It depends on where in the world you are. For example: In the United States, yes. In the UK, no. Why? Not because of refrigerators, but because eggs are treated differently. It all comes down to the cuticlea thin layer on the eggs after they have been laid.
In the United States, commercial eggs are washed in warm water and detergent to remove the cuticle and any potential shell contamination (the biggest concern is salmonella). In the UK, hens are vaccinated to prevent the transmission of salmonella and the cuticle is left in place as a natural barrier. But that said, there is a case for refrigerating eggs wherever you go. According to “The New Food Lover’s Companion”, eggs at room temperature “lose more quality in a day than a week in the refrigerator”. In our view, prevention is better than cure.

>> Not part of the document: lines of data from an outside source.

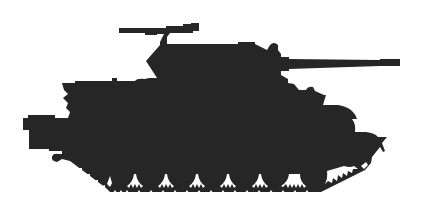
<!DOCTYPE html>
<html lang="en">
<head>
<meta charset="utf-8">
<title>Tank silhouette</title>
<style>
:root { --paper: #ffffff; --ink: #262626; }
html, body { margin: 0; background: var(--paper); overflow: hidden; }
svg { display: block; width: 424px; height: 216px; }
.ink { fill: var(--ink); }
.paper { fill: var(--paper); }
.rod { fill: none; stroke: var(--ink); stroke-width: 2; }
</style>
</head>
<body>
<svg viewBox="0 0 424 216" role="img" aria-label="Silhouette of a tank facing right">
  <defs>
    <path id="wheel-gap" d="M-1 174H1Q2 182 8 186L6 188L4 184L2 188L0 184L-2 188L-4 184L-6 188L-8 186Q-2 182 -1 174Z"/>
    <path id="track-notch" d="M-2 184L0 189L2 184Z"/>
  </defs>

  <g id="machine-gun" class="ink">
    <path d="M119 28H166V26H183V24H191V23H199V31H193V33H170L167 37V46H160V42L164 34H157V35H145V33H119Z"/>
  </g>

  <g id="turret" class="ink">
    <path d="M146 61L160 45L167 44H238V42H255V44L267 50L270 45Q274 41 278 45V50L281 54V57H289V59L380 60V59H400V66H380L289 69V71H281V75L288 79V86H150V78H157Z"/>
  </g>

  <g id="hull" class="ink">
    <path d="M62 83H75V81H112V78H117V81H135Q137 78 145 79L149 78H281Q287 80 288 83L294 84L299 90H306Q308 86 313 87L315 91L324 95H326L323 105H338Q353 107 357 119H352Q356 124 355 132H366Q375 133 378 137H387L382 143L385 151L383 152L380 147L372 157L371 163L365 170L321 192H110L106 188L70 161L62 159L57 162Q51 161 52 157Q53 153 58 154H62V151H49V149H29V130H23V118H28V115H55V118H68L70 112L66 108L68 103L63 98L68 94L64 90Z"/>
  </g>

  <g id="running-gear" class="paper">
    <use href="#wheel-gap" x="135"/>
    <use href="#wheel-gap" x="166"/>
    <use href="#wheel-gap" x="197"/>
    <use href="#wheel-gap" x="228"/>
    <use href="#wheel-gap" x="260"/>
    <path d="M289 174H300Q300 182 306 186L304 188L302 184L300 188L298 184L296 188L294 184L292 188L290 184L288 188L286 184L283 187L281 186Q288 182 289 174Z"/>
    <path d="M327 171L344 166Q350 168 354 166L358 169L353 169L352 173L348 171L347 176L343 173L342 178L338 175L337 181L333 178L332 183L328 181L325 184Q328 178 327 171Z"/>
    <path d="M361 166L366 162L368 165L364 169Z"/>
    <path d="M110 176L112 183L110 187L107 184Z"/>
  </g>

  <g id="track-teeth" class="paper">
    <path d="M113 193L115 190L117 193ZM119 193L121 190L123 193ZM125 193L127 190L129 193ZM137 193L139 190L141 193ZM149 193L151 190L153 193ZM161 193L163 190L165 193ZM173 193L175 190L177 193ZM185 193L187 190L189 193ZM197 193L199 190L201 193ZM209 193L211 190L213 193ZM221 193L223 190L225 193ZM233 193L235 190L237 193ZM245 193L247 190L249 193ZM257 193L259 190L261 193ZM269 193L271 190L273 193ZM281 193L283 190L285 193ZM293 193L295 190L297 193ZM305 193L307 190L309 193Z"/>
    <path d="M78 168L82 168L82 171ZM86 174L90 174L90 177ZM94 180L98 180L98 183ZM102 186L105 185L105 188Z"/>
  </g>
</svg>
</body>
</html>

How to store eggs?
If you are in the United States, you must store eggs in the refrigerator. Your fridge door probably has a nice little shelf, which fits an egg carton perfectly, but don’t use it.

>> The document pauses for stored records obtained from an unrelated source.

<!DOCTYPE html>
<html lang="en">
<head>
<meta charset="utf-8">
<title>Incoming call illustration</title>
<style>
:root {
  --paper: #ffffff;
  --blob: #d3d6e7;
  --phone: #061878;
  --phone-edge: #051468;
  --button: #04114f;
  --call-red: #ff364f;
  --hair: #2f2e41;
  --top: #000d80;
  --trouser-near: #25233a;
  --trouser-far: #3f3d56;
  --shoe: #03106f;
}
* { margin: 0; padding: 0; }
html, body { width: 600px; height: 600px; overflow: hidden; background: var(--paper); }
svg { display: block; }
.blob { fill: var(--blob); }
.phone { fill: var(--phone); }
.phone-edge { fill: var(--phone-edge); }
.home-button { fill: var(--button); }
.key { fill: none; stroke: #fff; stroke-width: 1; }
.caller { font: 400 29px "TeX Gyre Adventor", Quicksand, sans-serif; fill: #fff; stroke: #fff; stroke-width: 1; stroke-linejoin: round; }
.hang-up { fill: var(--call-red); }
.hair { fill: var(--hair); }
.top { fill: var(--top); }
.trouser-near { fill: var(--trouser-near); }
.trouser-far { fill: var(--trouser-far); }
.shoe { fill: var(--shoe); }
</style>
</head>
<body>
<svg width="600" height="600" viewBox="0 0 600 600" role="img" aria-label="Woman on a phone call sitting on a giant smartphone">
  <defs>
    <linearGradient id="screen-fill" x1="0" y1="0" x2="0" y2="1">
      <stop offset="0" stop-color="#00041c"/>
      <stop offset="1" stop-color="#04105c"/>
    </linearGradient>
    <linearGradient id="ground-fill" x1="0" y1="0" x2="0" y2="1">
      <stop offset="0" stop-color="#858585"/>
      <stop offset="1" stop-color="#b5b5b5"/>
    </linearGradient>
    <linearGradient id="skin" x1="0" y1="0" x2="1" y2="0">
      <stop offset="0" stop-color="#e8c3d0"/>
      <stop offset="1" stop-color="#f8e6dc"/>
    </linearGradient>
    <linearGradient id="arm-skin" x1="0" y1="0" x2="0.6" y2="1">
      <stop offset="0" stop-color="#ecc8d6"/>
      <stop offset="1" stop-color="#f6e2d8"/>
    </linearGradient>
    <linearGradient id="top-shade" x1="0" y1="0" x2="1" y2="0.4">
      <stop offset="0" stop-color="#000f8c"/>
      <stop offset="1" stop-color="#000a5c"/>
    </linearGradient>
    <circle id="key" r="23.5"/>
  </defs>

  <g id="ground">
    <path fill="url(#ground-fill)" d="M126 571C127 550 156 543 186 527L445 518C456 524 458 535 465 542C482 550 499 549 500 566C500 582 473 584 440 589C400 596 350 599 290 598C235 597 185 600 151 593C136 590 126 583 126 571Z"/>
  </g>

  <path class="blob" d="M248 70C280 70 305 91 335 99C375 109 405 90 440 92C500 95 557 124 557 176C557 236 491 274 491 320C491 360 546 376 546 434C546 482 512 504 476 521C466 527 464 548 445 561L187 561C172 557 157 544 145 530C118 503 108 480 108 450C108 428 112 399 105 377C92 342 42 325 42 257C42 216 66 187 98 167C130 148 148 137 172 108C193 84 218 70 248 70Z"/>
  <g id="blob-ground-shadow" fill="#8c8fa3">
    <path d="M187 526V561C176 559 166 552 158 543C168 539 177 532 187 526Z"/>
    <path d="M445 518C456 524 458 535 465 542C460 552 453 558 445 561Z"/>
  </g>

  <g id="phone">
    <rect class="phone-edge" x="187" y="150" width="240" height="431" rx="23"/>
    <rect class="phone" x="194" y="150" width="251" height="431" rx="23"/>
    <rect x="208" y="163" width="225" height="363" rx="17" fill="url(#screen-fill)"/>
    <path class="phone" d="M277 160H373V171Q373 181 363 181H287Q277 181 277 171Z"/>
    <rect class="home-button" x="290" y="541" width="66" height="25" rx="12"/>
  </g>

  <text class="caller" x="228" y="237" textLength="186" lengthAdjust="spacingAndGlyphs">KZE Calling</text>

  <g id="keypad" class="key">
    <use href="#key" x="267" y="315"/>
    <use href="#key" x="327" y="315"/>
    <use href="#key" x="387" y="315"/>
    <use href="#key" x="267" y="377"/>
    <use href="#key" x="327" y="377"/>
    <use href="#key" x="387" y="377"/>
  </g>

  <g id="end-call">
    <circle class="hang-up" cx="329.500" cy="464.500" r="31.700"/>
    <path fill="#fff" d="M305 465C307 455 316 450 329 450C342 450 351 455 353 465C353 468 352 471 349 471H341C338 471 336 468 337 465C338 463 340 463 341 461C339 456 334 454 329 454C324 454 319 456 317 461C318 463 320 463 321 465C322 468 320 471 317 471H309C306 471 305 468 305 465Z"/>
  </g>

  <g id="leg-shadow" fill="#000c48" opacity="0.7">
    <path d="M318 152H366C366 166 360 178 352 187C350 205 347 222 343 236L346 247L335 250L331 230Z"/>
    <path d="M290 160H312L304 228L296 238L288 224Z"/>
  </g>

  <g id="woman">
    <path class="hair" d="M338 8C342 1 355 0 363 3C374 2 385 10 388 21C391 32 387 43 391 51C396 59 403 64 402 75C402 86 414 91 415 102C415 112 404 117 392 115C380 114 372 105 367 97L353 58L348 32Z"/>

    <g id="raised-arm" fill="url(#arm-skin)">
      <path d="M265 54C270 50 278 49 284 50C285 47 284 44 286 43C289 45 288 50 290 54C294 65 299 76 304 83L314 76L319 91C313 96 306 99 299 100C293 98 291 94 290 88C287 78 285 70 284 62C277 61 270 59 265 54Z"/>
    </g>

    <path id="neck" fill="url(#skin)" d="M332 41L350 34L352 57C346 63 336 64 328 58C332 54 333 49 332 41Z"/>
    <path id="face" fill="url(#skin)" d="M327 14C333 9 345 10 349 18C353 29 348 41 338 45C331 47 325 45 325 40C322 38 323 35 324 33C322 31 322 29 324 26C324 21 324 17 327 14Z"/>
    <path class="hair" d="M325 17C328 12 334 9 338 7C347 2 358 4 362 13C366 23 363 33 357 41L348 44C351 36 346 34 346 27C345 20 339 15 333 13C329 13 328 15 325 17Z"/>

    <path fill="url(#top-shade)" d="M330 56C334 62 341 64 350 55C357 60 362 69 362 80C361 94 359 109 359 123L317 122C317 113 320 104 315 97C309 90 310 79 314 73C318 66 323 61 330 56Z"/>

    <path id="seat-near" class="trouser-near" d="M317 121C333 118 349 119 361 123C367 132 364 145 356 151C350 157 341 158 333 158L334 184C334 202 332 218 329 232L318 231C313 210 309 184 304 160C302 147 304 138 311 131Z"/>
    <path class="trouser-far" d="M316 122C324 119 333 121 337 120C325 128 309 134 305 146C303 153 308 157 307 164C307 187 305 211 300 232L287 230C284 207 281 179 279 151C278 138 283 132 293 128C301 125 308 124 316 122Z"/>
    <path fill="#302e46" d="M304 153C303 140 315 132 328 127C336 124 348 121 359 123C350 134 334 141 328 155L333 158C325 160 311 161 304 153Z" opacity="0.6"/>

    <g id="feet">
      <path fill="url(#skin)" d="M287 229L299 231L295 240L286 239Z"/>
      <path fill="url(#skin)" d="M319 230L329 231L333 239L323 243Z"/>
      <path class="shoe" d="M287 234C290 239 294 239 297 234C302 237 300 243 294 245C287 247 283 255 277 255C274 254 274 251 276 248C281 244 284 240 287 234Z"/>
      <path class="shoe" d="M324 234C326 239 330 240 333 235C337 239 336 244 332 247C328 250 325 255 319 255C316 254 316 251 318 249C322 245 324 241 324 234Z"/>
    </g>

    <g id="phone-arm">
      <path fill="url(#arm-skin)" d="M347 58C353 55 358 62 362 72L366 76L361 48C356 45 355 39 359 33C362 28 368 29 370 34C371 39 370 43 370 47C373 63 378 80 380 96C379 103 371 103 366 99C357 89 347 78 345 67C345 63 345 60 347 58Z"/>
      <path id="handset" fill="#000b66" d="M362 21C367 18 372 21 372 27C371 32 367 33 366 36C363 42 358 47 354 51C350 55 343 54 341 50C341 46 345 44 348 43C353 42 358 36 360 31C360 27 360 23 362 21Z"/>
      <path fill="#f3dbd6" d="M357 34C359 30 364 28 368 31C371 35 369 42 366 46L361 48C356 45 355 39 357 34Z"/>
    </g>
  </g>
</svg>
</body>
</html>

Here’s why: 1) The door is warmer than the rest of the refrigerator (and the warmer the environment, the faster the egg quality degrades). 2) The door moves every time you open it, and the more an egg moves, the thinner its white becomes. In addition, it will be constantly exposed to hot air when you open the door every 20 minutes to get a snack.
Additionally, eggs are very susceptible to absorbing odors from other foods, which is why you should either store them in the container they came in or transfer them to an airtight container; avoid open-format containers where they would be exposed to the air circulating in the refrigerator. Whether you keep them in their original container or otherwise, keep them on the bottom shelf toward the back of the refrigerator. This way they will be in the coldest section of the fridge while still being away from other foods. If you break an egg, it will create less of a mess on multiple shelves if it is on the lowest rack.
How do you know if eggs are good or bad?
After opening an egg, there are several signs of freshness:
- Thick whites that do not spread significantly
- A slight odor (“an old egg will smell like damp grass or straw,” according to “The Joy of Cooking”
- A large yolk in the shape of a dome
- Noticeable chalazae (those opaque white cords that help anchor the yolk)
If you don’t want to break the egg, you can always try the famous float test. Which brings us to our next question. . .
Is the egg float test a myth?
Nope! It’s a simple, reliable method that’s been around for hundreds of years (English cookbook author Hannah Glasse wrote about it in 1750!). Here’s the bottom line: if the egg sinks, it’s good, and if it floats, it’s bad. But why?
“The egg as a whole loses moisture through its porous shell, so that the contents of the egg shrink and the air cell at the wide end expands,” writes Harold McGee in “On Food and Cooking”. “As an egg ages and its air chamber expands, it gradually becomes less dense.” Which means that if an egg is able to float in water, it’s dead old and you should throw it in the trash (or recycle those shells!).
Scrambled eggs with brown butter
Fried eggs in olive oil with yoghurt and lemon from Julia Turshen
There’s blood in my egg! It’s bad, right?
It’s actually good (scary but good). A spot of blood on an egg yolk isn’t a sign of spoilage, and it’s not dangerous to eat – it’s just a burst vein. The older an egg gets, the less noticeable the stain will be, so if it’s very noticeable, that’s another way to ensure the egg is fresh. Of course, if the bloodstain bothers you, you can try removing it with a paring knife or chopstick. Remember that the yolk could break. This isn’t a problem if you’re making scrambled eggs, but you might want to adopt this method if you’re making fried or poached eggs.
How do you know if a hard-boiled egg is bad?
Boiling a bunch of hard-boiled eggs and storing them in the fridge is an A+ way to get meal prep going (go for it!). But like raw eggs, they won’t stay good forever. Once hard-boiled, eggs will keep in the fridge for up to a week. Store in an airtight container, so they don’t absorb other odors. The same goes for boiled or soft-boiled eggs, but be aware that they are more delicate and more susceptible to the growth of foodborne bacteria, so remember to keep them at the back of the refrigerator (don’t forget them!).